Some skin problems, such as fungal infections, can be treated with over-the-counter medication or antifungal medications. Others will require more specialist support. Always talk to your care provider if you notice any skin changes.

Non-surgical Treatment

Spider veins and varicose veins can be treated with Scelerotherapy. This involves a physician injecting a special solution directly into the vein, to make it shrink and disappear. Endovenous Thermal Ablation, or laser therapy, is another non-surgical procedure that can be used to close off the problem veins.


Surgery may be considered in severe cases of CVI, where other treatments have been unsuccessful. Some options include Ligation & Stripping, Microincision, Ambulatory Phlebectomy and Vein Bypass. Ask your care provider if you need further information on any of these surgeries.

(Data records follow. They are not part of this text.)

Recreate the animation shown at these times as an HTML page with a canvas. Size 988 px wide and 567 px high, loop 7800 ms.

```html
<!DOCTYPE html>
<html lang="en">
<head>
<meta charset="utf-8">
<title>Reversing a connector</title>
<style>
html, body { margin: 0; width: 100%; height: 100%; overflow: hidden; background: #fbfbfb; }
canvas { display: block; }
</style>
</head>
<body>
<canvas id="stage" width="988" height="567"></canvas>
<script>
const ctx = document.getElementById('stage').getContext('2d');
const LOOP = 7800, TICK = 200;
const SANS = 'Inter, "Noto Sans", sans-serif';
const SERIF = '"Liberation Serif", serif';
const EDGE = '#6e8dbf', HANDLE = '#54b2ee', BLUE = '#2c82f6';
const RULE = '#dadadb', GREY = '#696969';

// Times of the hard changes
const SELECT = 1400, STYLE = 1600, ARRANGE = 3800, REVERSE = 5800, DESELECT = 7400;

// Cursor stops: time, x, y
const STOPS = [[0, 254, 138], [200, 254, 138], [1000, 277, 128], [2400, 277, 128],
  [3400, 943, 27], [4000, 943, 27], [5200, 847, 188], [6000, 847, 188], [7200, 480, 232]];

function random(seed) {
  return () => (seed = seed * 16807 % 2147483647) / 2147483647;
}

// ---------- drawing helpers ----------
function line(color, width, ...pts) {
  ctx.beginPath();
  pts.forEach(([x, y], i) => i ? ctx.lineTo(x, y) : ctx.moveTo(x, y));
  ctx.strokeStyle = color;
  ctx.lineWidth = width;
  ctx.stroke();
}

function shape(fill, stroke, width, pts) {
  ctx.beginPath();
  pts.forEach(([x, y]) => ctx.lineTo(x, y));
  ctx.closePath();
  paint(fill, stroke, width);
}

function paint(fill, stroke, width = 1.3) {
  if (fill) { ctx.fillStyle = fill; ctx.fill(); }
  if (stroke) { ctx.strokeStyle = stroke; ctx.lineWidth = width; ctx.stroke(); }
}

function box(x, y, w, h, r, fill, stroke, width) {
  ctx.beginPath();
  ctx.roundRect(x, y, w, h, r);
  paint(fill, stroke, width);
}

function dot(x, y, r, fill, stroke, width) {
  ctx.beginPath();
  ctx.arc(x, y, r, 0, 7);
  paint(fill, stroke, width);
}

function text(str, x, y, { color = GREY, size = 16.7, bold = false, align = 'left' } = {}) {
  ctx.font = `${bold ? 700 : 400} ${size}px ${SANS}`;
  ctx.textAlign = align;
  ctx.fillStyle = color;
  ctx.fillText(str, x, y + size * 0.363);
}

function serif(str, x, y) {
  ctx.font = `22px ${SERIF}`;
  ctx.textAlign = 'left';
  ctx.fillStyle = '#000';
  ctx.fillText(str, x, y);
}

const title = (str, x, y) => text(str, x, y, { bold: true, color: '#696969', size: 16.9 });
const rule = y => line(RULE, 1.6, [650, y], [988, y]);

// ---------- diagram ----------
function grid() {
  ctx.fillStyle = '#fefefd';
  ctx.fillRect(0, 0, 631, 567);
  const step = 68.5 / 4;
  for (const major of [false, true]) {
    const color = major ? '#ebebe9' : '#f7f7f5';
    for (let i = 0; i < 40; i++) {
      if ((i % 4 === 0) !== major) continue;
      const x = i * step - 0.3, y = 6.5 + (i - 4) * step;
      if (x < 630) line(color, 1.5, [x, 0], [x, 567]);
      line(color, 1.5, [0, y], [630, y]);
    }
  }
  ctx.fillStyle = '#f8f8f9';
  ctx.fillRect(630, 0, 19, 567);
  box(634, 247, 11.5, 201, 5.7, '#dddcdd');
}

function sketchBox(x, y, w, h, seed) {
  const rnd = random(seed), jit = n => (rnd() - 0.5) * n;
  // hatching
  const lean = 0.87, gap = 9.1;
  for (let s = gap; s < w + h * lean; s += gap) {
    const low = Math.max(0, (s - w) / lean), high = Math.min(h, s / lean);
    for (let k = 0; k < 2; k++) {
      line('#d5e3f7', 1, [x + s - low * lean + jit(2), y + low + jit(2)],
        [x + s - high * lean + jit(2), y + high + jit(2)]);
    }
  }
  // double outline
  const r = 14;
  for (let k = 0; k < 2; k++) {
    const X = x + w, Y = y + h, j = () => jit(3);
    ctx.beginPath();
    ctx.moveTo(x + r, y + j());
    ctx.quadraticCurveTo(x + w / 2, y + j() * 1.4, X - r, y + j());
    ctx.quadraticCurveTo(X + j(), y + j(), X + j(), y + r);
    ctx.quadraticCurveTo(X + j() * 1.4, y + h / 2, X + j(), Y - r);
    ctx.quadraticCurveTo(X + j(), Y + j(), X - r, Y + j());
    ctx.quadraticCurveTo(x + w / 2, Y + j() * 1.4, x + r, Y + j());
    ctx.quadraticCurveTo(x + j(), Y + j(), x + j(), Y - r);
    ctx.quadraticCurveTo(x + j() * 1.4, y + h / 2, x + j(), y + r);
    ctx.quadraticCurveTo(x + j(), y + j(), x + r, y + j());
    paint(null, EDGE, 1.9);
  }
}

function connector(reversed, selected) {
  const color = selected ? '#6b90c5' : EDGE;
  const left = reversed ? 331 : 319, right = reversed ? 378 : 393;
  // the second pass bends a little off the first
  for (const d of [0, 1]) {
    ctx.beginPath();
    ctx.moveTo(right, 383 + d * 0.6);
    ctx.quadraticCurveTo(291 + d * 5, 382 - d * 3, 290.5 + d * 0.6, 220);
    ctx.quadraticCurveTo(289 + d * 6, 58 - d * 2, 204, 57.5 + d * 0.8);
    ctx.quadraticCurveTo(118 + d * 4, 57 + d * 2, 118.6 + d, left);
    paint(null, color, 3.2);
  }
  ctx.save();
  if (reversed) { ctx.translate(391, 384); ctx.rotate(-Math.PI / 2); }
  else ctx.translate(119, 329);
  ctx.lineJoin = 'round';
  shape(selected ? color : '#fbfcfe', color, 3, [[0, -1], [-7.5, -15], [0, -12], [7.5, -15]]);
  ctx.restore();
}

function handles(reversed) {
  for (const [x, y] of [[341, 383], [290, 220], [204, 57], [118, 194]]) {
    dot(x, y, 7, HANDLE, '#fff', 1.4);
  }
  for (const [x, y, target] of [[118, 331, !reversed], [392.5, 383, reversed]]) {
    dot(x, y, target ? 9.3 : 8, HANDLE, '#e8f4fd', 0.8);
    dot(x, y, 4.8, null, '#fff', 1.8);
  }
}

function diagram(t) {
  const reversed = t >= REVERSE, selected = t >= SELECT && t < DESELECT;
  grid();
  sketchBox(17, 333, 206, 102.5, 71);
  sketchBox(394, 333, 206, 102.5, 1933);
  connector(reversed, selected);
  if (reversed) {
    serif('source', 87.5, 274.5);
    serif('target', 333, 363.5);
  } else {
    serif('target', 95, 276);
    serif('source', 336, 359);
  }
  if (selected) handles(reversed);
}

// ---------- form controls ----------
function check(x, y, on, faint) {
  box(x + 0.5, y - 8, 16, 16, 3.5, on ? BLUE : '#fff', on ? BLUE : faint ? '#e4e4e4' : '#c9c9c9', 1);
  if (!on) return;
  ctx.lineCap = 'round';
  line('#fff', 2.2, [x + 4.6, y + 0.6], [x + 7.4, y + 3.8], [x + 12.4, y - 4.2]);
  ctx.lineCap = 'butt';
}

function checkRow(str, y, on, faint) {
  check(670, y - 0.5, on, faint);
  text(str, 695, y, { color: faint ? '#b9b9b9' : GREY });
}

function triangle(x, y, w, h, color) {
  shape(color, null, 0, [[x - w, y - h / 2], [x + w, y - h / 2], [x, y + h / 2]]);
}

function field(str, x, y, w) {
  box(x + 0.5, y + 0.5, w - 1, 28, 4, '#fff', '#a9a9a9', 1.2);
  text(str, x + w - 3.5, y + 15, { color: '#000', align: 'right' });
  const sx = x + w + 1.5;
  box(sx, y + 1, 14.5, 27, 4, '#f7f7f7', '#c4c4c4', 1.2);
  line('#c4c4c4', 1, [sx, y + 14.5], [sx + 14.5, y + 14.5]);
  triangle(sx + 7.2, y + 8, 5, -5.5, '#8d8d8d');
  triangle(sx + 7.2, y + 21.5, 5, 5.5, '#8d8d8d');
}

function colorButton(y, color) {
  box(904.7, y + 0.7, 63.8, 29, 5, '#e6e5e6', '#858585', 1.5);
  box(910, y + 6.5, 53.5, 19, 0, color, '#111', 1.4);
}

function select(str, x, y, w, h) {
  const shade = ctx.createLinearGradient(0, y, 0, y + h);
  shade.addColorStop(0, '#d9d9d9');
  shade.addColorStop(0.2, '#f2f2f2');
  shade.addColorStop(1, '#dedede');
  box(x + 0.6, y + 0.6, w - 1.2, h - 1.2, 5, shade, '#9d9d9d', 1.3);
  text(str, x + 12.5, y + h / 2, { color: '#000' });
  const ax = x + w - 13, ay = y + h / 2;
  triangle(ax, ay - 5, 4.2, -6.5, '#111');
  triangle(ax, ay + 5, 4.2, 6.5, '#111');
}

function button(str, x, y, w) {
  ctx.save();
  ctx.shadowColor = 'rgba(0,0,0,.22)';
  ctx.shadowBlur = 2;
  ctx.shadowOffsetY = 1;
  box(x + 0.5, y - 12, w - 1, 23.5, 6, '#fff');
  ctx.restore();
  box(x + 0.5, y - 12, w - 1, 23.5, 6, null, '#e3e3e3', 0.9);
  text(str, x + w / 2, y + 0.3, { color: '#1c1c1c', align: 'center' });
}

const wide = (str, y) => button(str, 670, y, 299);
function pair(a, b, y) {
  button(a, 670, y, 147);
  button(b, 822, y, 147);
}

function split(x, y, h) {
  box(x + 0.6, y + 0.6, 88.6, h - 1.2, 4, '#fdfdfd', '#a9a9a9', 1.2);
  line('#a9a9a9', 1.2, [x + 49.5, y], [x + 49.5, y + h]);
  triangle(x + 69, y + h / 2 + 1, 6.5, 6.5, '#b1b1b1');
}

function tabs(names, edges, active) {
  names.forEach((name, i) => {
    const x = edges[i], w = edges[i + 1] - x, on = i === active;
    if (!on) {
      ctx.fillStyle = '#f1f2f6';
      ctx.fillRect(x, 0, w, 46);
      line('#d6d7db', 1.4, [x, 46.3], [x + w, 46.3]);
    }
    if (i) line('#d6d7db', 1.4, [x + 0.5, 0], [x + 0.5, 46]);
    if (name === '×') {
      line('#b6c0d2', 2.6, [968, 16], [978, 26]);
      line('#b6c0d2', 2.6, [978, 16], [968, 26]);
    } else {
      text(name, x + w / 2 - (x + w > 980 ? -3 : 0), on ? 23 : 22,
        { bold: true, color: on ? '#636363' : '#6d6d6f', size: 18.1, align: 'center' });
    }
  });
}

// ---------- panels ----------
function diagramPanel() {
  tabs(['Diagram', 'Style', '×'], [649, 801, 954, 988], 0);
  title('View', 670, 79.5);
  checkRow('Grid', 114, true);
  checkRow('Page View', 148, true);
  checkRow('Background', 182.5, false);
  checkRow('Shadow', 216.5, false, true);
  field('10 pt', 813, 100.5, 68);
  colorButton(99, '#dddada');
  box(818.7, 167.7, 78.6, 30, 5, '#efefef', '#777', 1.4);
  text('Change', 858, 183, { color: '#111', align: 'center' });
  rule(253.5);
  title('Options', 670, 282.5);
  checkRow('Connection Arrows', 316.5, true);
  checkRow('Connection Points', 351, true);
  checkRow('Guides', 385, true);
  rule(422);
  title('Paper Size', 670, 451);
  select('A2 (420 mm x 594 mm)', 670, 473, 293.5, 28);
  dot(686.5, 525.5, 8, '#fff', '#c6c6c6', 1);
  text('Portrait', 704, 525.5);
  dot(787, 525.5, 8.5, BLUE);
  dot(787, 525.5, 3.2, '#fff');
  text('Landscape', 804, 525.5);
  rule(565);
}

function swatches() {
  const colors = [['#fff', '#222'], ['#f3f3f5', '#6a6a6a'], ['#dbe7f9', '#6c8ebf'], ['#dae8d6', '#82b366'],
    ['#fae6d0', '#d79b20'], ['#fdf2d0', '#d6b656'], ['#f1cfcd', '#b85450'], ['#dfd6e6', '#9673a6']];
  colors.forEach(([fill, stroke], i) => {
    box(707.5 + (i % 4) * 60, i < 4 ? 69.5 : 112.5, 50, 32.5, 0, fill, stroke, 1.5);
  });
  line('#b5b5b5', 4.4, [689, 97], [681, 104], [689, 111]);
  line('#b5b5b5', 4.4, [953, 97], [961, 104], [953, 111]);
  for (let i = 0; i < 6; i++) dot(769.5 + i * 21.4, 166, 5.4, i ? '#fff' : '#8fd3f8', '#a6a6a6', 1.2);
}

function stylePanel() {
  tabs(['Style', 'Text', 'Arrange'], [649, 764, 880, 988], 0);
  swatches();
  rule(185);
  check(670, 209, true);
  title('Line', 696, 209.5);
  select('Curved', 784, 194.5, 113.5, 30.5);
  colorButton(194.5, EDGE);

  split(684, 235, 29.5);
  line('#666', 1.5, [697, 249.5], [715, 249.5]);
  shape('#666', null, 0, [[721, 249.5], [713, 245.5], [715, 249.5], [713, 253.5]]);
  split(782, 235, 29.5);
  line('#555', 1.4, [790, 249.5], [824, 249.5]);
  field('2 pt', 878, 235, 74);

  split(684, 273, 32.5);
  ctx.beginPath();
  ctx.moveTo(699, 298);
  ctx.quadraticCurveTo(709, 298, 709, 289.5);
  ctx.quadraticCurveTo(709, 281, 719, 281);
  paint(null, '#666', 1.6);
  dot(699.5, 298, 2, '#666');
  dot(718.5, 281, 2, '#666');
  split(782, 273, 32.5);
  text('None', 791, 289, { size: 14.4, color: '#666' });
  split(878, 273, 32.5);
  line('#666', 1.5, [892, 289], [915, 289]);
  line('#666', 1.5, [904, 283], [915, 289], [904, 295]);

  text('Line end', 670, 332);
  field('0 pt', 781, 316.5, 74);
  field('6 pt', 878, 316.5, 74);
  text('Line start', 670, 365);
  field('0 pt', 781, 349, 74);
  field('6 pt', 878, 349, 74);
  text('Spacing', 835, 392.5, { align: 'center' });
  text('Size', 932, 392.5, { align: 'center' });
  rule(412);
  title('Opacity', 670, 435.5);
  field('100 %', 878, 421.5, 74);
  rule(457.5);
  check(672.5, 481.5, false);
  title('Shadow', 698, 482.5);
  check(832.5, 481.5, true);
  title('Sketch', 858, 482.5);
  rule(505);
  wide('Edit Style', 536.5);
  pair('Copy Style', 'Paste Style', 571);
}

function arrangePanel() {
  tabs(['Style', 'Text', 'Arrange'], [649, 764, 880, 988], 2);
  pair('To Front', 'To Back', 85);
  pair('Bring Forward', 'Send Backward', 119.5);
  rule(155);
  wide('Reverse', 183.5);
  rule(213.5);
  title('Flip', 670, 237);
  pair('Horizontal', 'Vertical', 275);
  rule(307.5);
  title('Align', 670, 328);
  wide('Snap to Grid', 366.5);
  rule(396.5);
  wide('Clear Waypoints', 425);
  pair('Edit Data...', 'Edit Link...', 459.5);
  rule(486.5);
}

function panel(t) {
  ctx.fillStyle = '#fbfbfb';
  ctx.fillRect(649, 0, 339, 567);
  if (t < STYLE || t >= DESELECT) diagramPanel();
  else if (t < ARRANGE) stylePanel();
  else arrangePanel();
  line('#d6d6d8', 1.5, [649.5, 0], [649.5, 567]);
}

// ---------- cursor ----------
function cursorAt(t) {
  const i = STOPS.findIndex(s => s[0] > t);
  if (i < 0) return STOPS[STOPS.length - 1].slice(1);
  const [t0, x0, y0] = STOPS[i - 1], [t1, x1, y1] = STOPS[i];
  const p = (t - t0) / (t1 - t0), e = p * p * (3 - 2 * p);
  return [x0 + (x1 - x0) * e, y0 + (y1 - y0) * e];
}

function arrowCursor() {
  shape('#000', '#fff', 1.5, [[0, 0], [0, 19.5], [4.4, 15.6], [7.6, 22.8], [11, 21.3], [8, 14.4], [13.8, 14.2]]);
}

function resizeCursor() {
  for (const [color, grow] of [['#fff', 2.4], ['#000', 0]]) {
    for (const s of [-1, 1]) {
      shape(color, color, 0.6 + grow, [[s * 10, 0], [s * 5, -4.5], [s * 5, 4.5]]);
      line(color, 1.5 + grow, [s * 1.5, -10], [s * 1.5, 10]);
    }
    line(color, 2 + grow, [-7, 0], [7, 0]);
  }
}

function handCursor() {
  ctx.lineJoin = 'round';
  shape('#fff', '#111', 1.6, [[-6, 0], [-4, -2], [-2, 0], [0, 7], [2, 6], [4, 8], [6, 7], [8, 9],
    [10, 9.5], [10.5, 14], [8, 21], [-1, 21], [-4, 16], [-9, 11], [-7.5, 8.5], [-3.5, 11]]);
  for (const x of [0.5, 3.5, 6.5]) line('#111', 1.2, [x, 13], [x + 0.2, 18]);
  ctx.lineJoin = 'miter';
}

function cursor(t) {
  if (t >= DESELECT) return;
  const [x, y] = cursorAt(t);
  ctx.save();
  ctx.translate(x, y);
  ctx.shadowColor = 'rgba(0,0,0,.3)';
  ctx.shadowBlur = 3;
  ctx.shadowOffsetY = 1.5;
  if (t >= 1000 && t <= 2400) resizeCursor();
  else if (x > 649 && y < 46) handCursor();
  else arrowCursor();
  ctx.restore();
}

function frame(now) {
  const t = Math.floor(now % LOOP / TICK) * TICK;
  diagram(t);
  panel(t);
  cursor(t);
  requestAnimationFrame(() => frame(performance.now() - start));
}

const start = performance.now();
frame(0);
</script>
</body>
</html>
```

Support Groups

Support groups can help provide other forms of comfort and relief that are equally as important. You can find support groups in your area at the National Lymphoedema Network's website. Visit for more information.

Or listed below are several further support services that you might find useful.

Exercise for CVI

Chronic Venous Insufficiency happens when blood isn’t pumped effectively from the legs back to the heart, as a result of veins or valves not working properly. That’s why exercise is so important.

Myth-Busting CVI

Chronic Venous Insufficiency (CVI) is a condition that occurs when the veins or valves in the legs aren’t working properly.

Venous Insufficiency

Chronic Venous Insufficiency (or CVI) occurs when blood isn't pumped effectively from the lower legs back to the heart. It may result in swelling, skin changes and make it more difficult for wounds to heal.